> AIM OF THE TASK: Return exactly the lines from the start of the records below through the line containing "border-box; margin: 0;", both ends included, and leave out the pictures.

> DATA FOR ANALYSIS:
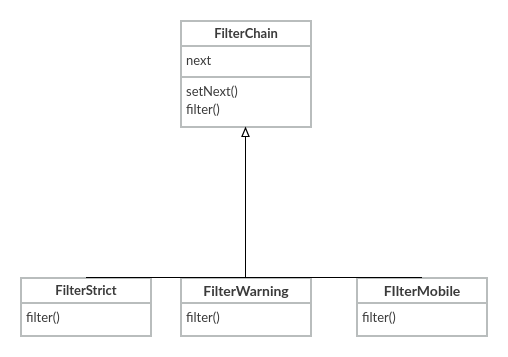
<!DOCTYPE html>
<html lang="en">
<head>
<meta charset="utf-8">
<title>Filter chain class diagram</title>
<style>
:root {
  --paper: #ffffff;
  --border: #b9bdbd;
  --text: #3a3a3a;
  --line: #000000;
}
* { box-sizing: border-box; margin: 0; padding: 0; }
body { width: 508px; height: 357px; overflow: hidden; background: var(--paper); }
.diagram {
  position: relative;
  width: 508px;
  height: 357px;
  overflow: hidden;
  color: var(--text);
  font: 13px/18px Lato, "Open Sans", sans-serif;
}
.class {
  position: absolute;
  display: flex;
  flex-direction: column;
  width: 132px;
  border: 2px solid var(--border);
  background: var(--paper);
}
.class h2 {
  height: 23px;
  font-size: 13px;
  line-height: 23px;
  font-weight: 700;
  text-align: center;
  white-space: nowrap;
}
.class h2.large { font-size: 14px; }
.class ul {
  list-style: none;
  padding: 4px 4px 0;
  border-top: 2px solid var(--border);
}
.attributes { height: 31px; }
.operations { flex: 1; }
.chain { left: 180px; top: 20px; height: 108px; }
.strict, .warning, .mobile { top: 277px; height: 60px; }
.strict { left: 20px; }
.warning { left: 180px; }
.mobile { left: 356px; }
.connectors { position: absolute; left: 0; top: 0; }
.connectors path { fill: none; stroke: var(--line); }
.connectors polygon { fill: var(--paper); stroke: var(--line); stroke-width: 1.2; }
</style>
</head>
<body>
<main class="diagram">
  <section class="class chain">
    <h2>FilterChain</h2>
    <ul class="attributes"><li>next</li></ul>
    <ul class="operations"><li>setNext()</li><li>filter()</li></ul>
  </section>
  <section class="class strict">
    <h2>FilterStrict</h2>
    <ul class="operations"><li>filter()</li></ul>
  </section>
  <section class="class warning">
    <h2 class="large">FilterWarning</h2>
    <ul class="operations"><li>filter()</li></ul>
  </section>
  <section class="class mobile">
    <h2 class="large">FIlterMobile</h2>
    <ul class="operations"><li>filter()</li></ul>
  </section>
  <svg class="connectors" width="508" height="357" viewBox="0 0 508 357" aria-hidden="true">
    <path d="M86 277.5H422M245.5 277V136"/>
    <polygon points="245.5,128 249,136.5 242,136.5"/>
  </svg>
</main>
</body>
</html>
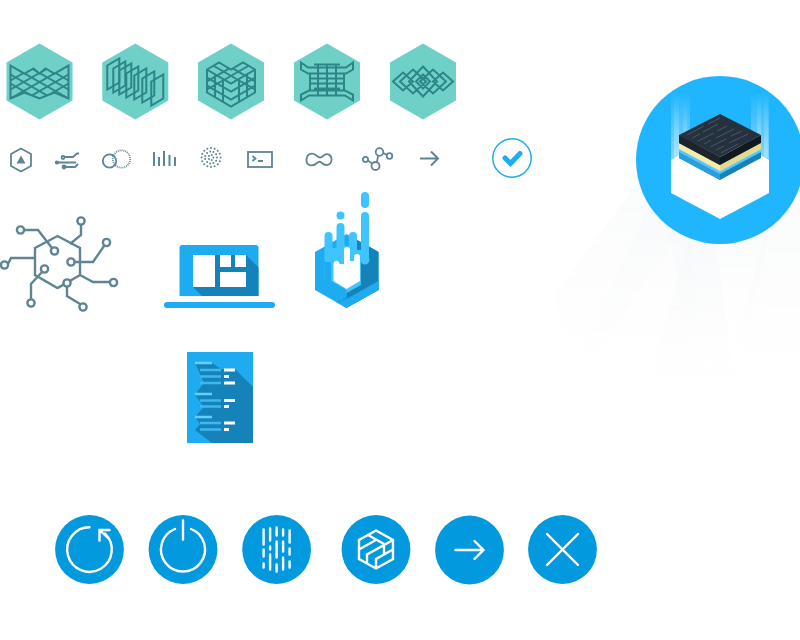
<!DOCTYPE html>
<html lang="en">
<head>
<meta charset="utf-8">
<title>Icon sheet</title>
<style>
:root{--teal:#6fd0c8;--teal-line:#2c8587;--slate:#5f8595;--sky:#1fb6ff;--blue:#1fabf0;--deep:#1583b9;--light:#40c4ff;--button:#0399df;--white:#fff}
html,body{margin:0;background:var(--white);overflow:hidden}
svg{display:block;width:800px;height:640px}
.tile{fill:var(--teal)}
.weave{fill:none;stroke:var(--teal-line);stroke-width:2}
.thin{fill:none;stroke:var(--slate);stroke-width:1.8}
.circuit{fill:none;stroke:var(--slate);stroke-width:2.4}
.node{fill:var(--white)}
.button{fill:var(--button)}
.glyph{fill:none;stroke:var(--white);stroke-width:2.4;stroke-linecap:round}
.blue{fill:var(--blue)}
.deep{fill:var(--deep)}
.light{fill:var(--light)}
.white{fill:var(--white)}
</style>
</head>
<body>
<svg viewBox="0 0 800 640" role="img" aria-label="Sheet of interface icons">
<defs>
<polygon id="hex" class="tile" points="0,-38 33,-19 33,19 0,38 -33,19 -33,-19"/>
<circle id="disc" class="button" r="34.4"/>
<circle id="joint" r="3.6"/>
<path id="panel" d="M0 0L12 -7V17L0 24Z"/>
<linearGradient id="beam" x1="0" y1="0" x2="0" y2="1"><stop offset="0" stop-color="#fff" stop-opacity="0"/><stop offset="1" stop-color="#fff" stop-opacity=".75"/></linearGradient>
<linearGradient id="haze" x1="0" y1="0" x2="0" y2="1"><stop offset="0" stop-color="#e9edf0" stop-opacity=".5"/><stop offset="1" stop-color="#f4f6f8" stop-opacity="0"/></linearGradient>
<clipPath id="lattice-clip"><path d="M-24 -12L-12 -19L0 -12L12 -19L24 -12V11L0 25L-24 11Z"/></clipPath>
<clipPath id="trellis-clip"><path d="M-29 -16L-15 -8L-6 -13L0 -8L6 -13L15 -8L29 -16V17L15 11L0 17L-15 11L-29 17Z"/></clipPath>
</defs>

<g id="light-rays" fill="url(#haze)" opacity=".45">
<polygon points="640,180 553,296 578,385 680,230"/>
<polygon points="650,205 575,365 705,370 690,235"/>
<polygon points="668,225 690,348 745,348 770,225"/>
<polygon points="690,235 640,410 740,410 715,240"/>
<polygon points="770,220 735,345 800,400 800,200"/>
</g>

<g id="hexagon-tiles">
<g transform="translate(39.5 81.500)">
<use href="#hex"/>
<g class="weave">
<path d="M-29 -16L-15 -8L-6 -13L0 -8L6 -13L15 -8L29 -16V17L15 11L0 17L-15 11L-29 17Z"/>
<path clip-path="url(#trellis-clip)" d="M-29 -16L29 17M-29 -7L13 17M-29 2L-3 17M-15 -17L29 8M1 -17L29 -1M29 -16L-29 17M29 -7L-13 17M29 2L3 17M15 -17L-29 8M-1 -17L-29 -1"/>
</g>
</g>
<g transform="translate(135.3 81.500)">
<use href="#hex"/>
<g class="weave">
<use href="#panel" x="-28" y="-16"/><use href="#panel" x="-22" y="-13"/><use href="#panel" x="-16" y="-11"/><use href="#panel" x="-9" y="-8"/><use href="#panel" x="-1" y="-6"/><use href="#panel" x="7" y="-3"/><use href="#panel" x="16" y="0"/>
</g>
</g>
<g transform="translate(231 81.500)">
<use href="#hex"/>
<g class="weave">
<path d="M-24 -12L-12 -19L0 -12L12 -19L24 -12V11L0 25L-24 11Z"/>
<path clip-path="url(#lattice-clip)" d="M-24 -12L0 2L24 -12M-24 -4L0 10L24 -4M-24 4L0 18L24 4M-18 -16L8 -1L24 8M18 -16L-8 -1L-24 8M-24 0L0 -14L24 0M-16 -8V16M16 -8V16M-8 -3V21M8 -3V21"/>
</g>
</g>
<g transform="translate(327 81.500)">
<use href="#hex"/>
<path class="weave" d="M-26 -19L-19 -14H19L26 -19V-12L19 -8H-19L-26 -12ZM-13 -17H13M-17 -8V9M-9 -17V14M0 -17V14M9 -17V14M17 -8V9M-17 -3H17M-17 2H17M-13 7H13M-26 19V13L-18 9H18L26 13V19L18 14H-18Z"/>
</g>
<g transform="translate(423 81.500)">
<use href="#hex"/>
<path class="weave" d="M-30 0L-20 -9L-10 0L-20 9ZM-23 0L-10 -12L3 0L-10 12ZM-14 0L0 -15L14 0L0 15ZM-7 0L0 -7L7 0L0 7ZM-3 0L10 -12L23 0L10 12ZM10 0L20 -9L30 0L20 9Z"/>
</g>
</g>

<g id="line-icons" class="thin">
<g id="hexagon-triangle"><path d="M21 148.500L31 154V166L21 171.500L11 166V154Z"/><path d="M21 155.500L25.500 163.500H16.500Z" fill="#5f8595" stroke="none"/></g>
<g id="branch-lines"><path d="M64 157H73L77 153.500H79M55 162.500H76M63 167H75L78 164"/><circle cx="63" cy="157.500" r="1.500"/><circle cx="64" cy="167" r="1.500"/><circle cx="57" cy="162.500" r="1.200"/></g>
<g id="twin-circles"><circle cx="109.500" cy="161" r="6.700"/><circle cx="121.500" cy="159" r="8.700" pathLength="28" stroke-dasharray=".5 .5"/></g>
<path id="bars" stroke-width="2" d="M154 152V166M159 157V166M164 151V166M169.500 155V166M175 157V166"/>
<g id="dot-globe" stroke-width="2" stroke-linecap="round"><circle cx="211" cy="157.500" r="9.500" pathLength="16" stroke-dasharray="0 1"/><circle cx="211" cy="157.500" r="6" pathLength="11" stroke-dasharray="0 1"/><circle cx="211" cy="157.500" r="2.500" pathLength="5" stroke-dasharray="0 1"/></g>
<g id="terminal"><rect x="248" y="152" width="24" height="15"/><path d="M252.500 156L255.500 158.500L252.500 161M258 161H263"/></g>
<path id="infinity" d="M317 163C313 167 306 166 306.500 159.500C307 153 313 152 317 156C319 158 321 158 323 156C327 152 332 155 331.500 160C331 166 325 166 322 163C320.500 161.500 318.500 161.500 317 163Z"/>
<g id="molecule"><path d="M368 160.500L372 163.500M377 162L378 156M383 153L387 155"/><circle cx="365.500" cy="159.500" r="2.600"/><circle cx="375.500" cy="166" r="4"/><circle cx="379.500" cy="152" r="3.800"/><circle cx="389.500" cy="156" r="2.800"/></g>
<path id="arrow" stroke-width="2" d="M420 158.500H438M431 151.500L438 158.500L431 165.500"/>
</g>
<g id="check-badge" fill="none" stroke="#1fabf0"><circle cx="512" cy="158" r="19.200" stroke-width="1.500"/><path d="M505 158L510.500 163.500L520 153.500" stroke-width="5" stroke-linecap="round"/></g>

<g id="circuit-hexagon" class="circuit">
<path d="M35 275V248L57.500 236L80 248V275L57.500 288Z"/>
<path d="M24 230H38L52 248M81 225V235L70 244M104 246L93 262H74M8 264L11 258H35M31 299V284L42 272M67 286V296L80 304M110 282H93L80 275"/>
<g class="node"><use href="#joint" x="20.500" y="230"/><use href="#joint" x="81" y="221"/><use href="#joint" x="106.500" y="242.500"/><use href="#joint" x="4.500" y="265"/><use href="#joint" x="31" y="303"/><use href="#joint" x="83" y="307"/><use href="#joint" x="113.500" y="282.500"/><use href="#joint" x="54.500" y="251"/><use href="#joint" x="71" y="262"/><use href="#joint" x="44.500" y="269"/><use href="#joint" x="67" y="283"/></g>
</g>

<g id="laptop">
<path class="blue" d="M179.500 248q0 -3 3 -3h73q3 0 3 3v48h-79z"/>
<path class="deep" d="M193 287L215 255H246L258.500 267.500V296H202Z"/>
<g class="white"><rect x="193" y="255" width="22" height="32"/><rect x="220" y="255" width="11" height="12"/><rect x="235" y="255" width="11" height="12"/><rect x="220" y="272" width="26" height="15"/></g>
<rect class="blue" x="164" y="302" width="111" height="6" rx="3"/>
</g>

<g id="dripping-hexagon">
<path class="blue" d="M346.500 234L378.500 252V290L346.500 308L315 290V252Z"/>
<path class="deep" d="M365 244L378.500 252V290L355 303L346.500 298V284L357 240Z"/>
<path class="deep" d="M346.500 297L355 303L346.500 308L336 302Z" opacity=".35"/>
<path class="blue" d="M346.500 299L378.500 281V290L346.500 308L338 303Z"/>
<path class="light" d="M324.500 236a4 4 0 0 1 8 0V248H336.500V227a4 4 0 0 1 8 0V246H349V236a4 4 0 0 1 8 0V250H361V216a4 4 0 0 1 8 0V258a4 4 0 0 1 -8 4V285L346.500 293L324.500 281Z"/>
<path class="blue" d="M324.500 262H331V281L346.500 290V297L324.500 285Z"/>
<path class="white" d="M333.500 264a3 3 0 0 1 6 0H344V250a3 3 0 0 1 6 0V261H354V257a3 3 0 0 1 6 0V281L346.500 289L333.500 281Z"/>
<rect class="light" x="361" y="192" width="8" height="16" rx="4"/><circle class="light" cx="340.500" cy="215.500" r="4"/>
</g>

<g id="code-document">
<rect class="blue" x="187" y="352" width="66" height="91"/>
<path class="deep" d="M212 363L221 369H235L253 387V443H212L195 430L200 424L195 417L200 411L204 407L195 395L200 388L204 383L195 363Z"/>
<path d="M195 363H212M195 394H212M195 417H212" stroke="#62d0ff" stroke-width="2.600"/>
<path d="M200 370H221M200 376.500H221M200 383H221M200 400.500H221M200 406.500H221M200 423H221M200 429.500H221" stroke="#3fb8f2" stroke-width="2.600"/>
<path d="M224 370H235M224 376.500H229M224 383H235M224 400.500H235M224 406.500H229M224 423H235M224 429.500H229" stroke="#fff" stroke-width="2.800"/>
</g>

<g id="layered-stack">
<circle cx="720" cy="160" r="84" fill="#1fb6ff"/>
<g id="beams" fill="url(#beam)"><rect x="671" y="92" width="19" height="68" opacity=".6"/><rect x="674" y="95" width="5" height="62" opacity=".5"/><rect x="683" y="100" width="4" height="54" opacity=".4"/><rect x="751" y="92" width="18" height="68" opacity=".6"/><rect x="757" y="96" width="4" height="58" opacity=".5"/><rect x="764" y="94" width="4" height="64" opacity=".4"/></g>
<polygon class="white" points="671,160 720,132 769,160 769,193 720,219 671,193"/>
<polygon points="679,151 720,173 761,151 761,158 720,180 679,158" fill="#1583b9"/>
<polygon points="679,151 720,173 720,180 679,158" fill="#2b9fdc"/>
<polygon points="679,147 720,169 761,147 761,152 720,174 679,152" fill="#57c8ff"/>
<polygon points="679,142 720,164 761,142 761,149 720,171 679,149" fill="#f6eca8"/>
<polygon points="720,164 761,142 761,149 720,171" fill="#e3d98f"/>
<polygon points="679,135 720,157 761,135 761,143 720,165 679,143" fill="#101820"/>
<polygon points="679,135 720,157 720,165 679,143" fill="#1c252e"/>
<polygon points="720,114 761,135 720,157 679,135" fill="#25313c"/>
<path d="M687 135L704 126M692 138L700 134M703 132L718 124M698 141L714 133M717 131L727 126M704 144L711 140M716 138L734 129M710 147L726 139M731 136L742 131M716 150L724 146M729 143L748 134M721 153L738 144M708 124L720 118" stroke="#46586a" stroke-width="1"/>
</g>

<g id="round-buttons">
<g id="button-restart" transform="translate(89.500 549.500)"><use href="#disc"/><path class="glyph" d="M15.500 -16A22.300 22.300 0 1 1 0 -22.300M20 -19.500H10V-9M10 -19.500L19 -11"/></g>
<g id="button-power" transform="translate(183 549.500)"><use href="#disc"/><path class="glyph" d="M8 -20.500A22 22 0 1 1 -8 -20.500M0 -29V-10"/></g>
<g id="button-logs" transform="translate(276.600 549.500)"><use href="#disc"/><path class="glyph" d="M-13 -20V-5M-13 0V7M-13 14V18M-6.500 -21V-9M-6.500 -3V0M-6.500 5V20M0 -22V-14M0 -8V8M0 15V22M6.500 -20V-14M6.500 -8V2M6.500 8V20M13 -19V-7M13 -1V5M13 12V18"/></g>
<g id="button-cube" transform="translate(376 549.500)"><use href="#disc"/><path class="glyph" d="M0 -19L17 -9.500V9.500L0 19L-17 9.500V-9.500ZM-8 -14.500L8 -5.500V4M-17 0L-1 -9M17 -9.500L-9 5V14M17 0L0 9.500V19"/></g>
<g id="button-next" transform="translate(469.500 550)"><use href="#disc"/><path class="glyph" d="M-14 0H14M5 -9L14 0L5 9"/></g>
<g id="button-close" transform="translate(562.500 549.500)"><use href="#disc"/><path class="glyph" d="M-15.500 -15.500L15.500 15.500M15.500 -15.500L-15.500 15.500"/></g>
</g>
</svg>
</body>
</html>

> REPLY:
<!DOCTYPE html>
<html lang="en">
<head>
<meta charset="utf-8">
<title>Filter chain class diagram</title>
<style>
:root {
  --paper: #ffffff;
  --border: #b9bdbd;
  --text: #3a3a3a;
  --line: #000000;
}
* { box-sizing: border-box; margin: 0; padding: 0; }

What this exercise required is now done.